Task to complete.
Leaving the pictures aside, restate all of the data exactly.

Input for this task.

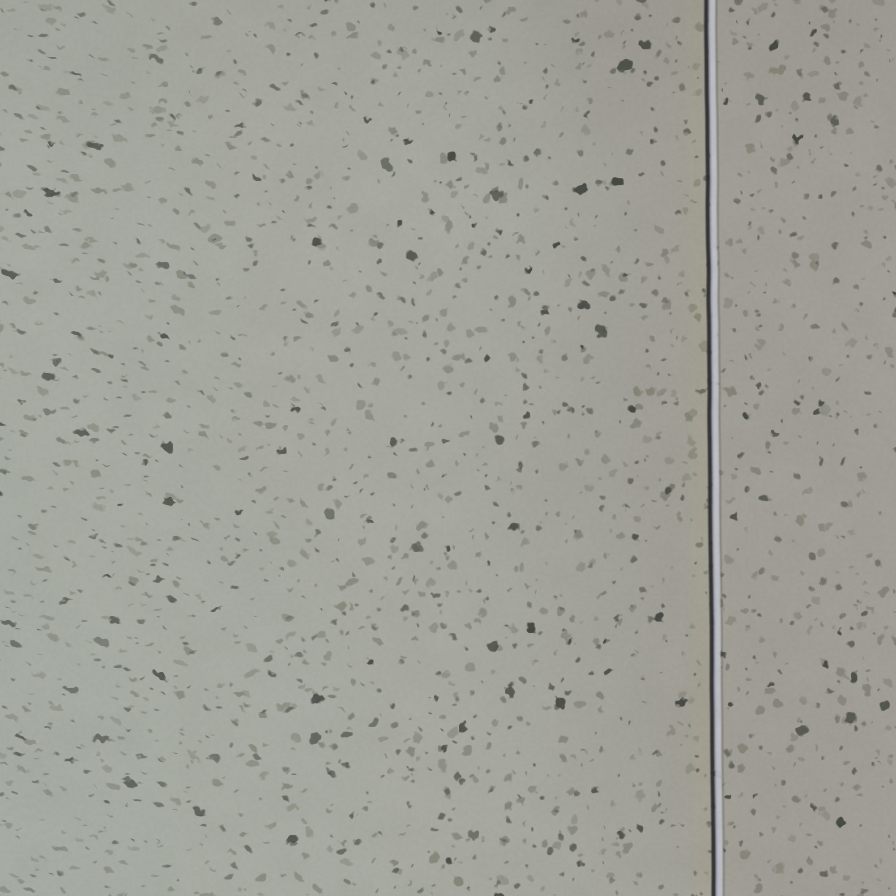
Give the GLSL for this texture, as a Shadertoy shader.

```glsl
// Pale grey-green speckled stone panel with a vertical seam on the right.
// Three scattered layers of warped elliptical chips lie over a soft gradient;
// chips stretch into slanted streaks towards the left edge.

#define LARGE_CELLS 24.0
#define MEDIUM_CELLS 46.0
#define FAINT_CELLS 52.0
#define CHIP_SOFTNESS 0.0013
#define STREAK_ANGLE -0.28
#define SEAM_BOTTOM 0.7965
#define SEAM_LEAN -0.0085
#define GRAIN 0.014

const vec3 COOL_STONE = vec3(0.645, 0.670, 0.637);
const vec3 MAIN_STONE = vec3(0.652, 0.660, 0.628);
const vec3 WARM_STONE = vec3(0.622, 0.615, 0.583);
const vec3 DARK_CHIP  = vec3(0.270, 0.285, 0.260);
const vec3 GREY_CHIP  = vec3(0.350, 0.365, 0.330);
const vec3 FAINT_CHIP = vec3(0.490, 0.495, 0.445);
const vec3 SEAM_DARK  = vec3(0.170, 0.170, 0.180);
const vec3 SEAM_LIGHT = vec3(0.740, 0.745, 0.765);

float hash(vec2 p) {
    vec3 q = fract(vec3(p.xyx) * 0.1031);
    q += dot(q, q.yzx + 33.33);
    return fract((q.x + q.y) * q.z);
}

vec2 hash2(vec2 p) {
    return vec2(hash(p), hash(p + 71.7));
}

float noise(vec2 p) {
    vec2 i = floor(p), f = fract(p);
    f = f * f * (3.0 - 2.0 * f);
    return mix(mix(hash(i), hash(i + vec2(1, 0)), f.x),
               mix(hash(i + vec2(0, 1)), hash(i + vec2(1, 1)), f.x), f.y);
}

// Coverage of scattered chips; radii are in canvas units.
float chips(vec2 uv, float cells, float density, float minRadius, float maxRadius, float seed) {
    float streak = 1.0 - smoothstep(0.0, 0.65, uv.x);
    float softness = max(CHIP_SOFTNESS, 0.7 / iResolution.y);
    vec2 warp = vec2(noise(uv * 210.0 + seed), noise(uv * 210.0 + seed + 40.0)) - 0.5;
    vec2 p = uv + warp * maxRadius * 0.9;
    vec2 home = floor(p * cells);
    float cover = 0.0;
    for (int y = -1; y <= 1; y++)
    for (int x = -1; x <= 1; x++) {
        vec2 cell = home + vec2(x, y);
        vec2 key = cell + seed;
        vec2 center = (cell + hash2(key)) / cells;
        float cluster = 0.55 + 0.9 * noise(center * 13.0 + seed);
        if (hash(key + 13.1) > density * cluster) continue;

        // Random directions on the right, a shared slant on the left.
        float angle = mix((hash(key + 5.3) - 0.5) * 3.14159, STREAK_ANGLE, streak * 0.9);
        float c = cos(angle), s = sin(angle);
        vec2 d = mat2(c, -s, s, c) * (p - center);
        float size = hash(key + 27.9);
        float radius = mix(minRadius, maxRadius, size * size);
        float stretch = mix(1.0, 1.4, hash(key + 8.7)) + 0.45 * streak;
        float dist = length(d * vec2(1.0 / stretch, stretch * 0.85)) - radius;
        float strength = mix(0.55, 1.0, hash(key + 51.3)) * (1.0 - 0.2 * streak);
        cover = max(cover, strength * (1.0 - smoothstep(-softness, softness, dist)));
    }
    return cover;
}

vec3 stone(vec2 uv) {
    float drift = 0.12 * (noise(uv * 4.0) - 0.5);
    float warmth = smoothstep(0.52, 0.86, uv.x + 0.10 * uv.y + drift);
    float coolness = (1.0 - smoothstep(0.0, 0.6, uv.x + 0.35 * uv.y + drift));
    vec3 color = mix(MAIN_STONE, COOL_STONE, coolness);
    color = mix(color, WARM_STONE, warmth);
    color -= 0.018 * smoothstep(0.75, 1.05, uv.y);
    return color + 0.012 * (noise(uv * 28.0) - 0.5);
}

// Dark groove with a pale, faintly lilac lip on its right.
vec3 addSeam(vec3 color, vec2 uv) {
    float x = uv.x - (SEAM_BOTTOM + SEAM_LEAN * uv.y);
    x += 0.0008 * (noise(vec2(uv.y * 30.0, 3.0)) - 0.5);
    float soft = max(0.0016, 0.7 / iResolution.y);
    float glow = exp(-abs(x + 0.012) * 90.0);
    color += glow * vec3(0.012, 0.004, -0.020);
    float lip = 1.0 - smoothstep(0.0036 - soft, 0.0036 + soft, abs(x - 0.0062));
    float groove = 1.0 - smoothstep(0.0022 - soft, 0.0022 + soft, abs(x));
    float shade = 1.0 - smoothstep(0.0, 0.0025, abs(x - 0.0115));
    color = mix(color, color * 0.86, shade);
    vec3 lipColor = mix(vec3(0.56, 0.57, 0.70), SEAM_LIGHT, smoothstep(0.002, 0.006, x));
    color = mix(color, lipColor, lip * (0.85 + 0.15 * noise(vec2(uv.y * 60.0, 9.0))));
    return mix(color, SEAM_DARK, groove * 0.92);
}

void mainImage(out vec4 fragColor, in vec2 fragCoord) {
    vec2 uv = fragCoord / iResolution.y;
    vec3 color = stone(uv);
    color = mix(color, FAINT_CHIP, 0.85 * chips(uv, FAINT_CELLS, 0.50, 0.0014, 0.0052, 17.0));
    color = mix(color, GREY_CHIP, 0.90 * chips(uv, MEDIUM_CELLS, 0.42, 0.0012, 0.0036, 131.0));
    color = mix(color, DARK_CHIP, chips(uv, LARGE_CELLS, 0.34, 0.0024, 0.0060, 263.0));
    color = addSeam(color, uv);
    color += GRAIN * (noise(uv * 330.0) - 0.5);
    fragColor = vec4(color, 1.0);
}
```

The answer.
Give the GLSL for this texture, as a Shadertoy shader.

```glsl
// Pale grey-green speckled stone panel with a vertical seam on the right.
// Three scattered layers of warped elliptical chips lie over a soft gradient;
// chips stretch into slanted streaks towards the left edge.

#define LARGE_CELLS 24.0
#define MEDIUM_CELLS 46.0
#define FAINT_CELLS 52.0
#define CHIP_SOFTNESS 0.0013
#define STREAK_ANGLE -0.28
#define SEAM_BOTTOM 0.7965
#define SEAM_LEAN -0.0085
#define GRAIN 0.014

const vec3 COOL_STONE = vec3(0.645, 0.670, 0.637);
const vec3 MAIN_STONE = vec3(0.652, 0.660, 0.628);
const vec3 WARM_STONE = vec3(0.622, 0.615, 0.583);
const vec3 DARK_CHIP  = vec3(0.270, 0.285, 0.260);
const vec3 GREY_CHIP  = vec3(0.350, 0.365, 0.330);
const vec3 FAINT_CHIP = vec3(0.490, 0.495, 0.445);
const vec3 SEAM_DARK  = vec3(0.170, 0.170, 0.180);
const vec3 SEAM_LIGHT = vec3(0.740, 0.745, 0.765);

float hash(vec2 p) {
    vec3 q = fract(vec3(p.xyx) * 0.1031);
    q += dot(q, q.yzx + 33.33);
    return fract((q.x + q.y) * q.z);
}

vec2 hash2(vec2 p) {
    return vec2(hash(p), hash(p + 71.7));
}

float noise(vec2 p) {
    vec2 i = floor(p), f = fract(p);
    f = f * f * (3.0 - 2.0 * f);
    return mix(mix(hash(i), hash(i + vec2(1, 0)), f.x),
               mix(hash(i + vec2(0, 1)), hash(i + vec2(1, 1)), f.x), f.y);
}

// Coverage of scattered chips; radii are in canvas units.
float chips(vec2 uv, float cells, float density, float minRadius, float maxRadius, float seed) {
    float streak = 1.0 - smoothstep(0.0, 0.65, uv.x);
    float softness = max(CHIP_SOFTNESS, 0.7 / iResolution.y);
    vec2 warp = vec2(noise(uv * 210.0 + seed), noise(uv * 210.0 + seed + 40.0)) - 0.5;
    vec2 p = uv + warp * maxRadius * 0.9;
    vec2 home = floor(p * cells);
    float cover = 0.0;
    for (int y = -1; y <= 1; y++)
    for (int x = -1; x <= 1; x++) {
        vec2 cell = home + vec2(x, y);
        vec2 key = cell + seed;
        vec2 center = (cell + hash2(key)) / cells;
        float cluster = 0.55 + 0.9 * noise(center * 13.0 + seed);
        if (hash(key + 13.1) > density * cluster) continue;

        // Random directions on the right, a shared slant on the left.
        float angle = mix((hash(key + 5.3) - 0.5) * 3.14159, STREAK_ANGLE, streak * 0.9);
        float c = cos(angle), s = sin(angle);
        vec2 d = mat2(c, -s, s, c) * (p - center);
        float size = hash(key + 27.9);
        float radius = mix(minRadius, maxRadius, size * size);
        float stretch = mix(1.0, 1.4, hash(key + 8.7)) + 0.45 * streak;
        float dist = length(d * vec2(1.0 / stretch, stretch * 0.85)) - radius;
        float strength = mix(0.55, 1.0, hash(key + 51.3)) * (1.0 - 0.2 * streak);
        cover = max(cover, strength * (1.0 - smoothstep(-softness, softness, dist)));
    }
    return cover;
}

vec3 stone(vec2 uv) {
    float drift = 0.12 * (noise(uv * 4.0) - 0.5);
    float warmth = smoothstep(0.52, 0.86, uv.x + 0.10 * uv.y + drift);
    float coolness = (1.0 - smoothstep(0.0, 0.6, uv.x + 0.35 * uv.y + drift));
    vec3 color = mix(MAIN_STONE, COOL_STONE, coolness);
    color = mix(color, WARM_STONE, warmth);
    color -= 0.018 * smoothstep(0.75, 1.05, uv.y);
    return color + 0.012 * (noise(uv * 28.0) - 0.5);
}

// Dark groove with a pale, faintly lilac lip on its right.
vec3 addSeam(vec3 color, vec2 uv) {
    float x = uv.x - (SEAM_BOTTOM + SEAM_LEAN * uv.y);
    x += 0.0008 * (noise(vec2(uv.y * 30.0, 3.0)) - 0.5);
    float soft = max(0.0016, 0.7 / iResolution.y);
    float glow = exp(-abs(x + 0.012) * 90.0);
    color += glow * vec3(0.012, 0.004, -0.020);
    float lip = 1.0 - smoothstep(0.0036 - soft, 0.0036 + soft, abs(x - 0.0062));
    float groove = 1.0 - smoothstep(0.0022 - soft, 0.0022 + soft, abs(x));
    float shade = 1.0 - smoothstep(0.0, 0.0025, abs(x - 0.0115));
    color = mix(color, color * 0.86, shade);
    vec3 lipColor = mix(vec3(0.56, 0.57, 0.70), SEAM_LIGHT, smoothstep(0.002, 0.006, x));
    color = mix(color, lipColor, lip * (0.85 + 0.15 * noise(vec2(uv.y * 60.0, 9.0))));
    return mix(color, SEAM_DARK, groove * 0.92);
}

void mainImage(out vec4 fragColor, in vec2 fragCoord) {
    vec2 uv = fragCoord / iResolution.y;
    vec3 color = stone(uv);
    color = mix(color, FAINT_CHIP, 0.85 * chips(uv, FAINT_CELLS, 0.50, 0.0014, 0.0052, 17.0));
    color = mix(color, GREY_CHIP, 0.90 * chips(uv, MEDIUM_CELLS, 0.42, 0.0012, 0.0036, 131.0));
    color = mix(color, DARK_CHIP, chips(uv, LARGE_CELLS, 0.34, 0.0024, 0.0060, 263.0));
    color = addSeam(color, uv);
    color += GRAIN * (noise(uv * 330.0) - 0.5);
    fragColor = vec4(color, 1.0);
}
```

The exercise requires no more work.